** Opening DATA block **
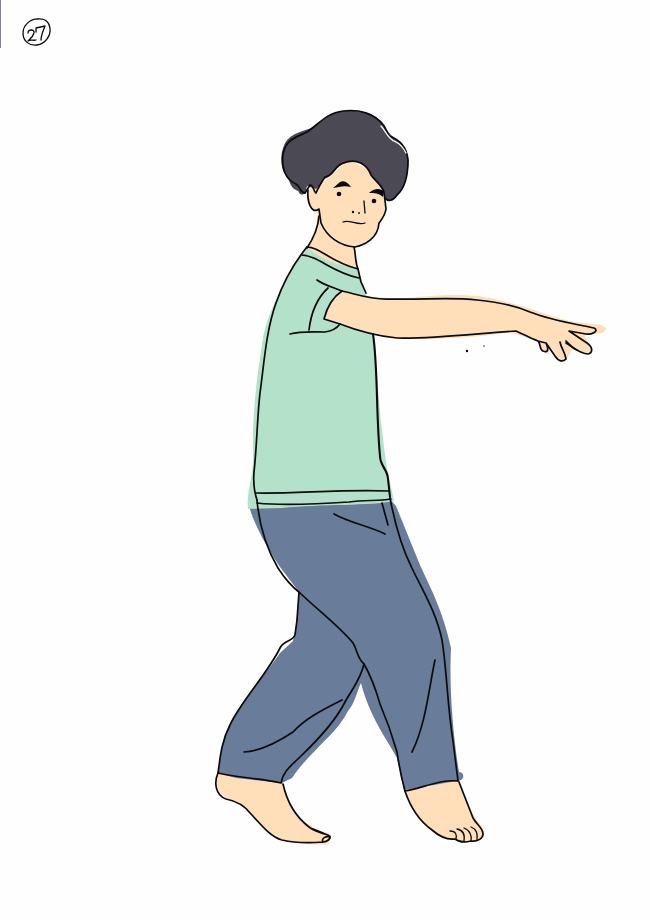
<!DOCTYPE html>
<html lang="en">
<head>
<meta charset="utf-8">
<title>Walking figure, sheet 27</title>
<style>
:root{--paper:#fefefe;--ink:#0b0b0d;--skin:#ffdfba;--hair:#4b4954;--shirt:#b4e1c9;--trousers:#697c9a;--edge:#7d8193}
html,body{margin:0;background:var(--paper);overflow:hidden}
.sheet{display:block;width:650px;height:920px}
.skin{fill:var(--skin)}
.hair{fill:var(--hair)}
.shirt{fill:var(--shirt)}
.trousers{fill:var(--trousers)}
.solid{fill:var(--ink)}
.line{fill:none;stroke:var(--ink);stroke-width:1.7;stroke-linecap:round;stroke-linejoin:round}
.bold{stroke-width:2.1}
.fine{stroke-width:1.3}
.glint{fill:none;stroke:var(--paper);stroke-width:1.3;stroke-linecap:round}
</style>
</head>
<body>
<svg class="sheet" viewBox="0 0 650 920" role="img" aria-label="Barefoot person in a green T-shirt and blue trousers stepping forward with one arm stretched out, numbered 27">
  <rect width="650" height="920" fill="var(--paper)"/>
  <rect width="1" height="48" fill="var(--edge)"/>

  <g id="sheet-number" aria-label="27">
    <path class="line fine" d="M39 19C31 18 23 25 23 33C23 41 29 46 37 45C45 44 51 36 50 28C49 21 44 18 37 19"/>
    <path class="line fine" d="M28 33C28 29 35 29 34 33C33 37 30 39 28 41C31 39 33 41 36 40"/>
    <path class="line fine" d="M36 32L36 28L45 26C43 31 41 35 41 40"/>
  </g>

  <g id="colour-fills">
    <g id="feet">
      <path class="skin" d="M218 770C215 782 216 795 230 799C246 804 258 822 269 834C281 844 304 844 327 845C333 841 332 834 325 832C309 829 297 815 288 802L283 782Z"/>
      <path class="skin" d="M403 788C409 805 422 824 436 833C449 841 470 843 481 840C487 835 484 828 478 822C469 807 463 793 459 780Z"/>
    </g>
    <path id="trouser-colour" class="trousers" d="M249 506C254 524 266 546 280 567L299 592L296 626L293 641L280 653C263 678 243 699 231 721C222 739 221 756 218 773L236 778L282 783L292 778C310 751 337 734 348 711C355 703 357 691 361 683C370 718 387 739 397 758L404 790L457 781C465 781 465 772 459 772C453 735 449 688 451 648C443 611 431 589 420 565L396 506L391 500L270 498Z"/>
    <path id="neck-colour" class="skin" d="M317 208C319 224 312 239 306 249C318 263 340 269 357 268L352 242Z"/>
    <path id="shirt-colour" class="shirt" d="M306 246C318 258 340 267 357 267L366 293L372 334C377 362 378 397 382 430C385 455 386 465 390 482L394 501C371 506 320 504 282 508L248 509C246 489 254 478 253 455C252 416 257 376 262 345C265 319 276 300 285 283C291 269 299 257 306 246Z"/>
    <path id="arm-colour" class="skin" d="M341 290C356 295 379 299 407 298C451 293 481 294 502 301C530 307 550 317 570 321C583 324 599 322 606 328C606 334 597 334 589 334C580 335 590 342 593 350C588 357 581 352 573 348L567 359C562 365 556 355 551 348L548 354C540 352 540 344 537 340C525 338 516 333 506 333C472 338 432 340 397 338C370 333 348 327 325 318C329 308 333 299 341 290Z"/>
    <path id="face-colour" class="skin" d="M326 180C320 185 311 183 309 192C308 203 311 212 317 211C321 229 334 242 349 247C363 247 377 237 379 222C387 218 386 206 384 193L369 169L348 160Z"/>
    <path id="hair-colour" class="hair" d="M301 192C292 190 290 184 289 180C280 171 279 155 285 143C291 133 304 131 314 127C326 116 338 109 354 111C371 111 382 119 387 130C392 139 405 140 408 157C410 171 405 187 399 193C395 200 386 203 385 197C384 187 373 181 369 171C362 161 352 160 346 163C335 166 333 177 324 179C321 183 319 187 316 189L307 186L305 193C301 197 298 193 298 188Z"/>
  </g>

  <g id="head-lines">
    <path class="line" d="M305 193C300 193 301 187 296 184C286 180 281 168 283 154C286 139 295 138 307 132C318 125 326 113 343 111C358 109 375 113 384 126L389 136C401 140 407 149 408 160C408 175 405 188 397 195C393 201 388 202 385 198"/>
    <path class="glint" d="M381 126C386 131 388 140 396 142C402 145 404 149 406 153"/>
    <path class="line" d="M305 193L310 185C314 185 313 191 316 193C318 188 321 183 325 177C334 176 334 166 343 163C357 158 367 164 371 175C376 182 381 184 384 192L386 209C385 216 381 220 379 223C378 238 365 245 355 247C340 246 327 237 321 223L319 209C311 215 307 201 308 190"/>
    <path class="line" d="M319 216C318 230 313 239 307 248M354 247C356 255 355 262 358 269"/>
    <g id="face">
      <path class="solid" d="M333 188L340 182C345 180 348 183 351 187C344 185 339 187 333 188Z"/>
      <path class="solid" d="M369 193C374 188 381 188 384 192L383 197C379 193 374 193 369 193Z"/>
      <circle class="solid" cx="339" cy="194" r="2.3"/>
      <circle class="solid" cx="374" cy="201" r="2.3"/>
      <path class="line fine" d="M364 201L365 213M343 222C350 219 357 226 365 223"/>
      <circle class="solid" cx="353" cy="212" r="1.2"/>
      <circle class="solid" cx="359" cy="213" r=".9"/>
    </g>
  </g>

  <g id="shirt-lines">
    <path class="line" d="M307 247C320 247 330 262 358 269M302 255C319 256 331 272 359 278M358 269L361 282L366 293"/>
    <path class="line" d="M307 247C294 263 284 280 276 303C266 331 264 364 260 393C257 420 257 445 254 472C253 484 255 494 257 500"/>
    <path class="line" d="M317 280C324 285 332 287 342 291C333 297 327 307 324 319L340 324M328 288C316 299 311 313 309 330M290 334C301 331 312 332 325 332C333 331 337 328 340 324"/>
    <path class="line bold" d="M373 334C378 367 376 416 380 456C380 466 388 470 388 479L390 497"/>
    <path class="line" d="M256 493C293 494 343 489 389 491M257 503C283 506 320 504 349 502C366 500 379 501 391 499"/>
  </g>

  <g id="arm-lines">
    <path class="line" d="M342 291C356 294 372 300 389 299C423 300 451 297 477 300C497 302 514 305 530 312C550 320 570 323 594 328C600 331 591 335 586 334L569 331L587 343C593 347 593 353 588 354C580 354 573 347 566 343"/>
    <path class="line" d="M340 324C358 331 377 336 397 338C434 339 481 333 516 331C525 335 532 339 538 341L546 343L555 356C559 362 563 362 566 359C565 352 561 348 560 342M566 341C570 345 573 349 577 350M538 341C541 344 539 349 543 351C548 353 549 350 546 343"/>
    <circle class="solid" cx="467" cy="351" r="1.2"/>
    <circle class="solid" cx="484" cy="346" r=".7"/>
  </g>

  <g id="trouser-lines">
    <path class="line" d="M257 500C259 523 265 546 278 568C285 579 291 586 300 593C319 611 341 628 353 643C357 649 357 658 364 664C372 678 376 690 380 704C386 718 393 738 397 752C399 766 402 780 405 791C421 789 439 779 458 781"/>
    <path class="line" d="M390 498C395 524 401 546 411 566C421 588 436 611 442 640C447 671 447 703 453 741L458 781"/>
    <path class="line" d="M299 592L297 620L295 635C292 642 284 640 280 648C268 673 241 701 230 725C221 742 220 760 218 773C238 778 261 778 281 783C283 771 292 765 301 756C324 734 337 718 345 702C352 689 360 681 364 664"/>
    <path class="line" d="M334 514C350 523 369 526 385 534M382 503L388 525M435 660C429 687 426 724 412 752M342 700C320 711 305 719 293 732C278 742 262 751 244 752"/>
  </g>

  <g id="foot-lines">
    <path class="line" d="M218 773C214 782 215 795 226 799C237 801 244 805 251 814C262 826 271 837 282 840C295 843 312 843 323 842C330 841 332 836 328 835C321 833 314 831 309 827C296 817 287 802 283 784M313 829L323 833M323 842C321 838 326 836 330 837"/>
    <path class="line" d="M405 791C410 806 418 820 432 830C440 837 447 840 455 839C460 843 467 842 471 841C478 842 483 838 483 834C483 828 477 825 473 818L459 782"/>
    <path class="line fine" d="M450 831C456 831 457 835 456 839M457 829C463 830 465 835 464 841M464 828C470 830 472 836 471 841M471 827C476 829 478 834 477 840"/>
  </g>
</svg>
</body>
</html>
** Closing DATA block **
EXERCISE DETAILS:
Reading through the records above, report each line in which the string "circle" is found.

FINISHED TASK:
      <circle class="solid" cx="339" cy="194" r="2.3"/>
      <circle class="solid" cx="374" cy="201" r="2.3"/>
      <circle class="solid" cx="353" cy="212" r="1.2"/>
      <circle class="solid" cx="359" cy="213" r=".9"/>
    <circle class="solid" cx="467" cy="351" r="1.2"/>
    <circle class="solid" cx="484" cy="346" r=".7"/>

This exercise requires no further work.